A Description of Horizontal Web Page Menus for Hyperlinks
Commercial Horizontal Web Page Menus – Part 1
A web page, horizontal menu is a menu in which, the menu items are in a horizontal bar. This is an article series in which I describe the creation of a main menu with optional sub menus. The main menu is a horizontal bar and the sub menus are also horizontal bars. The menu items are hyperlinks. When you click a hyperlink, the browser takes you to another web page.
Note: If you cannot see the code or if you think anything is missing in this article (broken link, image absent), just contact me at firstname.lastname@example.org. That is, contact me for the slightest problem you have about what you are reading.
– The menu items are text hyperlinks and are not underline initially.
– When the mouse pointer goes over a menu item, it becomes underlined, and its background color or image changes. If the menu item has sub menus, you see its sub menu (with menu items) in a horizontal bar just below it.
– There is a main menu (horizontal bar) that is always displayed. The menu items in the main menu or sub menus are evenly spaced.
– Clicking a menu item takes you to a different page.
– More than one sub menus can be opened leading to a set of menu rows.
– When the user clicks anywhere in the menu but not on a menu item, the menu bars disappear leaving only the main menu bar.
So each menu item in the main menu can lead to a tree of menu items since a sub menu can be opened from any menu item.
In this section, I give you one way of implementing the above user description.
– The main menu is contained in an HTML Table element. This table element has one row initially. The row has just one table cell.
– The cell of the above row has the main menu items.
– Each menu item is a hyperlink.
– Each menu item has an onmouseover and an onmouseout event.
– Each opened tree of menu items has one root, which is a main menu item in the first row. Only one tree with one root can be opened at anytime.
– The menu items of the main menu or sub menus are separated by equal number of the space characters ( ).
– When a sub menu is needed, a row of one cell in the HTML table is created, to house the sub menu.
– The HTML table has an onclick event, whose function removes the table rows for the sub menus, leaving you only with the first (main menu) row. It would be nice to have an onmouseout event for the Table that will cause the rows to be removed. However, the onmouseout event behaves sometimes like an unmousemove event. This would lead to a complicated code. So I use the Table onclick event.
– Each sub menu consists of menu items in the one cell of a row created.

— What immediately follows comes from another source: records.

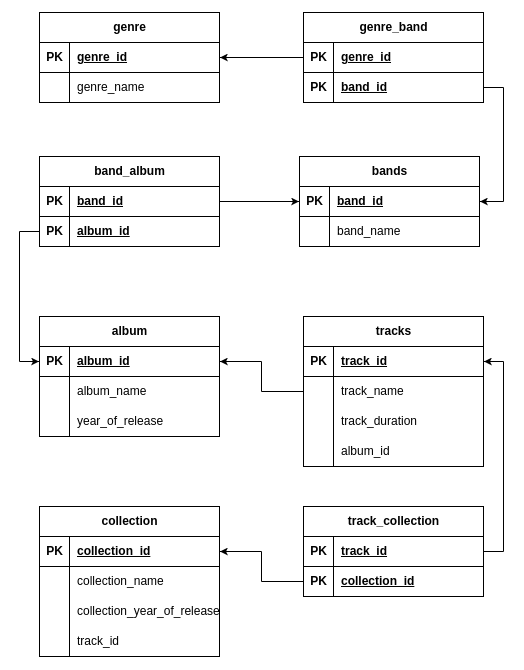
<!DOCTYPE html>
<html lang="en">
<head>
<meta charset="utf-8">
<title>Music database schema</title>
<style>
:root { --paper: #fff; --ink: #000; }
* { box-sizing: border-box; }
body { margin: 0; background: var(--paper); }
.diagram {
  position: relative;
  width: 524px;
  height: 670px;
  overflow: hidden;
  background: var(--paper);
  color: var(--ink);
  font: 12px/29px "Liberation Sans", Arial, sans-serif;
}
.entity {
  position: absolute;
  left: var(--x);
  top: var(--y);
  width: 181px;
  border: 1px solid var(--ink);
  border-bottom: 0;
  background: var(--paper);
}
.entity h2 {
  margin: 0;
  height: 30px;
  border-bottom: 1px solid var(--ink);
  font: inherit;
  font-weight: 700;
  text-align: center;
}
.entity ul { margin: 0; padding: 0; list-style: none; }
.entity li { display: flex; height: 30px; white-space: nowrap; }
.entity li.key, .entity li:last-child { border-bottom: 1px solid var(--ink); }
.entity b { flex: 0 0 30px; border-right: 1px solid var(--ink); text-align: center; }
.entity span { padding-left: 7px; }
.key span { font-weight: 700; text-decoration: underline; }
.relations { position: absolute; inset: 0; fill: none; stroke: var(--ink); }
.relations marker path { fill: var(--ink); stroke: none; }
</style>
</head>
<body>
<main class="diagram">
  <section class="entity" style="--x:39px;--y:12px">
    <h2>genre</h2>
    <ul>
      <li class="key"><b>PK</b><span>genre_id</span></li>
      <li><b></b><span>genre_name</span></li>
    </ul>
  </section>
  <section class="entity" style="--x:303px;--y:12px">
    <h2>genre_band</h2>
    <ul>
      <li class="key"><b>PK</b><span>genre_id</span></li>
      <li class="key"><b>PK</b><span>band_id</span></li>
    </ul>
  </section>
  <section class="entity" style="--x:39px;--y:156px">
    <h2>band_album</h2>
    <ul>
      <li class="key"><b>PK</b><span>band_id</span></li>
      <li class="key"><b>PK</b><span>album_id</span></li>
    </ul>
  </section>
  <section class="entity" style="--x:299px;--y:156px">
    <h2>bands</h2>
    <ul>
      <li class="key"><b>PK</b><span>band_id</span></li>
      <li><b></b><span>band_name</span></li>
    </ul>
  </section>
  <section class="entity" style="--x:39px;--y:316px">
    <h2>album</h2>
    <ul>
      <li class="key"><b>PK</b><span>album_id</span></li>
      <li><b></b><span>album_name</span></li>
      <li><b></b><span>year_of_release</span></li>
    </ul>
  </section>
  <section class="entity" style="--x:303px;--y:316px">
    <h2>tracks</h2>
    <ul>
      <li class="key"><b>PK</b><span>track_id</span></li>
      <li><b></b><span>track_name</span></li>
      <li><b></b><span>track_duration</span></li>
      <li><b></b><span>album_id</span></li>
    </ul>
  </section>
  <section class="entity" style="--x:39px;--y:506px">
    <h2>collection</h2>
    <ul>
      <li class="key"><b>PK</b><span>collection_id</span></li>
      <li><b></b><span>collection_name</span></li>
      <li><b></b><span>collection_year_of_release</span></li>
      <li><b></b><span>track_id</span></li>
    </ul>
  </section>
  <section class="entity" style="--x:303px;--y:506px">
    <h2>track_collection</h2>
    <ul>
      <li class="key"><b>PK</b><span>track_id</span></li>
      <li class="key"><b>PK</b><span>collection_id</span></li>
    </ul>
  </section>

  <svg class="relations" width="524" height="670" viewBox="0 0 524 670" aria-hidden="true">
    <defs>
      <marker id="arrow" markerUnits="userSpaceOnUse" markerWidth="8" markerHeight="8" refX="8" refY="4" orient="auto">
        <path d="M0 0L8 4L0 8L2 4Z"/>
      </marker>
    </defs>
    <g marker-end="url(#arrow)">
      <path d="M303.5 57.5H220" marker-end="url(#arrow)"/>
      <path d="M483.5 87.5H503.5V201.5H480" marker-end="url(#arrow)"/>
      <path d="M219.5 201.5H299" marker-end="url(#arrow)"/>
      <path d="M39.5 231.5H19.5V361.5H39" marker-end="url(#arrow)"/>
      <path d="M303.5 391.5H261.5V361.5H220" marker-end="url(#arrow)"/>
      <path d="M483.5 551.5H503.5V361.5H484" marker-end="url(#arrow)"/>
      <path d="M303.5 581.5H261.5V551.5H220" marker-end="url(#arrow)"/>
    </g>
  </svg>
</main>
</body>
</html>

– The sub menu items, like those of the main menu are separated by equal number of the space characters.
– When a sub menu item is required, an additional row with one cell is created in the table and fed with menu items obtained from the multi-dimensional array.
Main Menu and Sub Menus
The main menu and sub menus are in one HTML Table. The main menu is in the first table row having one cell. Whenever a sub menu is needed, a row of one cell is created in this table to house the sub menu items. When the web page is loaded, only the main menu (in one row) is initially displayed. The main menu is not supposed to overlap any web page content.
With the description given so far, when a sub menu appears, the content of the web page below the main menu would shift downward, to make space for the added row. This is not what is required; any added row should overlap the web page region it has to occupy. How do you achieve this? You can achieve this by putting the Table in an HTML DIV element. The Table in the DIV element is given a CSS absolute position property with a high z-index. In this way, its added rows will overlap the web page region they were to occupy. Still, with this modification, the DIV element may collapse, and the main menu would overlap some web page content. To prevent the DIV element from collapsing, just type a single space character ( ) in it. From a practical point of view, the main menu would overlap the horizontal space (the height of) of this single space character and not any (useful) web page content.
CSS is used for the non-underlining and underlining of hyperlinks and the changing of their text colors.
Here is the description of the example we shall use in this series. It is simple. You have a main menu with 4 items. You have two levels of sub menus. Each sub menu has 4 items. The second and third item of the main menu, each produces a sub menu. The second and third item of each second sub menu produces a sub menu. Since there are only two levels of sub menus, you can have a maximum of three horizontal bars on the screen: the main menu and two sub menus. Any third level sub menu here, does not produce a sub menu, because it will not be design to have a menu item that can produce a sub menu.
Each menu item (hyperlink) has a small “repeating” background image that changes on mouse over, to another “repeating” background image, and then goes back to the original background image on mouse out.
I am not selling the code of this article. It is free. I will give you a link to download it at the end of the series. You can modify the code and sell it to web designers. The main thing the web designer has to do is to feed the href value and link content for each menu item to a multidimensional array you will easily show him how to create; after learning from my blog and this series.
We have got a good description of horizontal web page menus. Let us stop here and continue in the next part of the series, with the details.
To arrive at any of the parts of this series, just type the corresponding title below in the Search Box of this page and click Search (use menu if available):
A Description of Horizontal Web Page Menus for Hyperlinks
A Multidimensional Array for Horizontal Web Page Menus
Code Explanation for Commercial Horizontal Web Page Menus
Commercial Aspects for Horizontal Web Page Menus